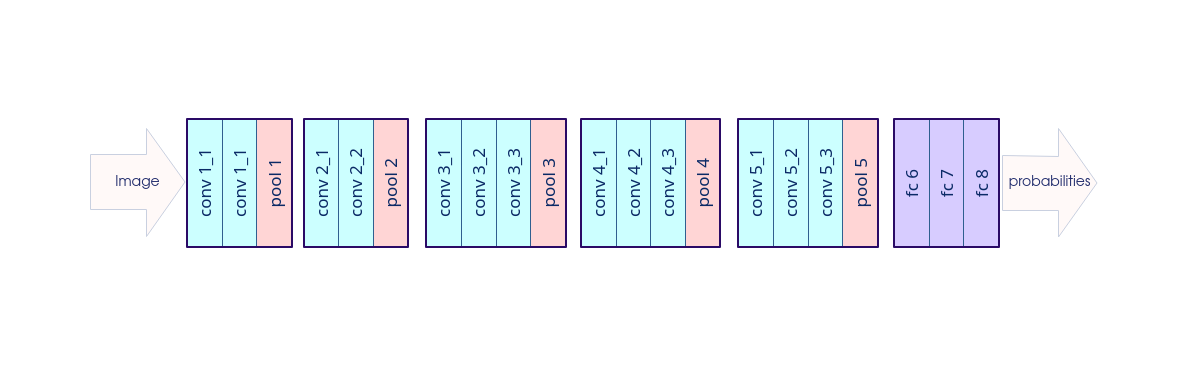
<!DOCTYPE html>
<html lang="en">
<head>
<meta charset="utf-8">
<title>Convolutional network layers</title>
<style>
:root {
  --conv: #ccffff;
  --pool: #ffd5d5;
  --dense: #d7ccff;
  --frame: #2a0a66;
  --divider: #2f5f8f;
  --layer-text: #0b2a66;
  --arrow-fill: #fff9f8;
  --arrow-line: #c9d0e0;
  --arrow-text: #1f2a6b;
}
* { box-sizing: border-box; }
html, body { margin: 0; overflow: hidden; }
.diagram {
  position: relative;
  width: 1200px;
  height: 366px;
  overflow: hidden;
  background: #fff;
}
.block {
  position: absolute;
  top: 118px;
  height: 130px;
  display: flex;
  border: 2px solid var(--frame);
  border-radius: 1px;
}
.layer {
  flex: 1 1 0;
  min-width: 0;
  display: flex;
  align-items: center;
  justify-content: center;
  color: var(--layer-text);
  font: 17px/1 "Noto Sans", "Open Sans", sans-serif;
}
.layer + .layer { border-left: 1px solid var(--divider); }
.layer span {
  writing-mode: vertical-rl;
  transform: rotate(180deg);
  white-space: nowrap;
}
.conv { background: var(--conv); }
.pool { background: var(--pool); }
.dense { background: var(--dense); }
.block-1 { left: 186px; width: 107px; }
.block-2 { left: 303px; width: 106px; }
.block-3 { left: 425px; width: 142px; }
.block-4 { left: 580px; width: 141px; }
.block-5 { left: 737px; width: 142px; }
.block-6 { left: 893px; width: 107px; }
.arrow {
  position: absolute;
  top: 127px;
  width: 97px;
  height: 111px;
  display: flex;
  align-items: center;
  justify-content: center;
  color: var(--arrow-text);
  font: 14px/20px "TeX Gyre Adventor", sans-serif;
}
.arrow svg { position: absolute; left: 0; top: 0; }
.arrow polygon { fill: var(--arrow-fill); stroke: var(--arrow-line); }
.arrow span { position: relative; white-space: nowrap; }
.input { left: 89px; }
.output { left: 1001px; }
</style>
</head>
<body>
<main class="diagram">
  <div class="arrow input">
    <svg width="97" height="111" aria-hidden="true"><polygon points="1.5,27.5 57.5,27.5 57.5,1.5 96,55 57.5,109.5 57.5,82.5 1.5,82.5"/></svg>
    <span>Image</span>
  </div>

  <section class="block block-1">
    <div class="layer conv"><span>conv 1_1</span></div>
    <div class="layer conv"><span>conv 1_1</span></div>
    <div class="layer pool"><span>pool 1</span></div>
  </section>

  <section class="block block-2">
    <div class="layer conv"><span>conv 2_1</span></div>
    <div class="layer conv"><span>conv 2_2</span></div>
    <div class="layer pool"><span>pool 2</span></div>
  </section>

  <section class="block block-3">
    <div class="layer conv"><span>conv 3_1</span></div>
    <div class="layer conv"><span>conv 3_2</span></div>
    <div class="layer conv"><span>conv 3_3</span></div>
    <div class="layer pool"><span>pool 3</span></div>
  </section>

  <section class="block block-4">
    <div class="layer conv"><span>conv 4_1</span></div>
    <div class="layer conv"><span>conv 4_2</span></div>
    <div class="layer conv"><span>conv 4_3</span></div>
    <div class="layer pool"><span>pool 4</span></div>
  </section>

  <section class="block block-5">
    <div class="layer conv"><span>conv 5_1</span></div>
    <div class="layer conv"><span>conv 5_2</span></div>
    <div class="layer conv"><span>conv 5_3</span></div>
    <div class="layer pool"><span>pool 5</span></div>
  </section>

  <section class="block block-6">
    <div class="layer dense"><span>fc 6</span></div>
    <div class="layer dense"><span>fc 7</span></div>
    <div class="layer dense"><span>fc 8</span></div>
  </section>

  <div class="arrow output">
    <svg width="97" height="111" aria-hidden="true"><polygon points="1.5,28.5 57.5,29.5 57.5,1.5 96,56 57.5,110 57.5,83.5 1.5,83.5"/></svg>
    <span>probabilities</span>
  </div>
</main>
</body>
</html>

++++++

*TASK TO COMPLETE*. Every line above is to be returned exactly, with its pictures removed.

*ANSWER BOX*.
<!DOCTYPE html>
<html lang="en">
<head>
<meta charset="utf-8">
<title>Convolutional network layers</title>
<style>
:root {
  --conv: #ccffff;
  --pool: #ffd5d5;
  --dense: #d7ccff;
  --frame: #2a0a66;
  --divider: #2f5f8f;
  --layer-text: #0b2a66;
  --arrow-fill: #fff9f8;
  --arrow-line: #c9d0e0;
  --arrow-text: #1f2a6b;
}
* { box-sizing: border-box; }
html, body { margin: 0; overflow: hidden; }
.diagram {
  position: relative;
  width: 1200px;
  height: 366px;
  overflow: hidden;
  background: #fff;
}
.block {
  position: absolute;
  top: 118px;
  height: 130px;
  display: flex;
  border: 2px solid var(--frame);
  border-radius: 1px;
}
.layer {
  flex: 1 1 0;
  min-width: 0;
  display: flex;
  align-items: center;
  justify-content: center;
  color: var(--layer-text);
  font: 17px/1 "Noto Sans", "Open Sans", sans-serif;
}
.layer + .layer { border-left: 1px solid var(--divider); }
.layer span {
  writing-mode: vertical-rl;
  transform: rotate(180deg);
  white-space: nowrap;
}
.conv { background: var(--conv); }
.pool { background: var(--pool); }
.dense { background: var(--dense); }
.block-1 { left: 186px; width: 107px; }
.block-2 { left: 303px; width: 106px; }
.block-3 { left: 425px; width: 142px; }
.block-4 { left: 580px; width: 141px; }
.block-5 { left: 737px; width: 142px; }
.block-6 { left: 893px; width: 107px; }
.arrow {
  position: absolute;
  top: 127px;
  width: 97px;
  height: 111px;
  display: flex;
  align-items: center;
  justify-content: center;
  color: var(--arrow-text);
  font: 14px/20px "TeX Gyre Adventor", sans-serif;
}
.arrow svg { position: absolute; left: 0; top: 0; }
.arrow polygon { fill: var(--arrow-fill); stroke: var(--arrow-line); }
.arrow span { position: relative; white-space: nowrap; }
.input { left: 89px; }
.output { left: 1001px; }
</style>
</head>
<body>
<main class="diagram">
  <div class="arrow input">
    <svg width="97" height="111" aria-hidden="true"><polygon points="1.5,27.5 57.5,27.5 57.5,1.5 96,55 57.5,109.5 57.5,82.5 1.5,82.5"/></svg>
    <span>Image</span>
  </div>

  <section class="block block-1">
    <div class="layer conv"><span>conv 1_1</span></div>
    <div class="layer conv"><span>conv 1_1</span></div>
    <div class="layer pool"><span>pool 1</span></div>
  </section>

  <section class="block block-2">
    <div class="layer conv"><span>conv 2_1</span></div>
    <div class="layer conv"><span>conv 2_2</span></div>
    <div class="layer pool"><span>pool 2</span></div>
  </section>

  <section class="block block-3">
    <div class="layer conv"><span>conv 3_1</span></div>
    <div class="layer conv"><span>conv 3_2</span></div>
    <div class="layer conv"><span>conv 3_3</span></div>
    <div class="layer pool"><span>pool 3</span></div>
  </section>

  <section class="block block-4">
    <div class="layer conv"><span>conv 4_1</span></div>
    <div class="layer conv"><span>conv 4_2</span></div>
    <div class="layer conv"><span>conv 4_3</span></div>
    <div class="layer pool"><span>pool 4</span></div>
  </section>

  <section class="block block-5">
    <div class="layer conv"><span>conv 5_1</span></div>
    <div class="layer conv"><span>conv 5_2</span></div>
    <div class="layer conv"><span>conv 5_3</span></div>
    <div class="layer pool"><span>pool 5</span></div>
  </section>

  <section class="block block-6">
    <div class="layer dense"><span>fc 6</span></div>
    <div class="layer dense"><span>fc 7</span></div>
    <div class="layer dense"><span>fc 8</span></div>
  </section>

  <div class="arrow output">
    <svg width="97" height="111" aria-hidden="true"><polygon points="1.5,28.5 57.5,29.5 57.5,1.5 96,56 57.5,110 57.5,83.5 1.5,83.5"/></svg>
    <span>probabilities</span>
  </div>
</main>
</body>
</html>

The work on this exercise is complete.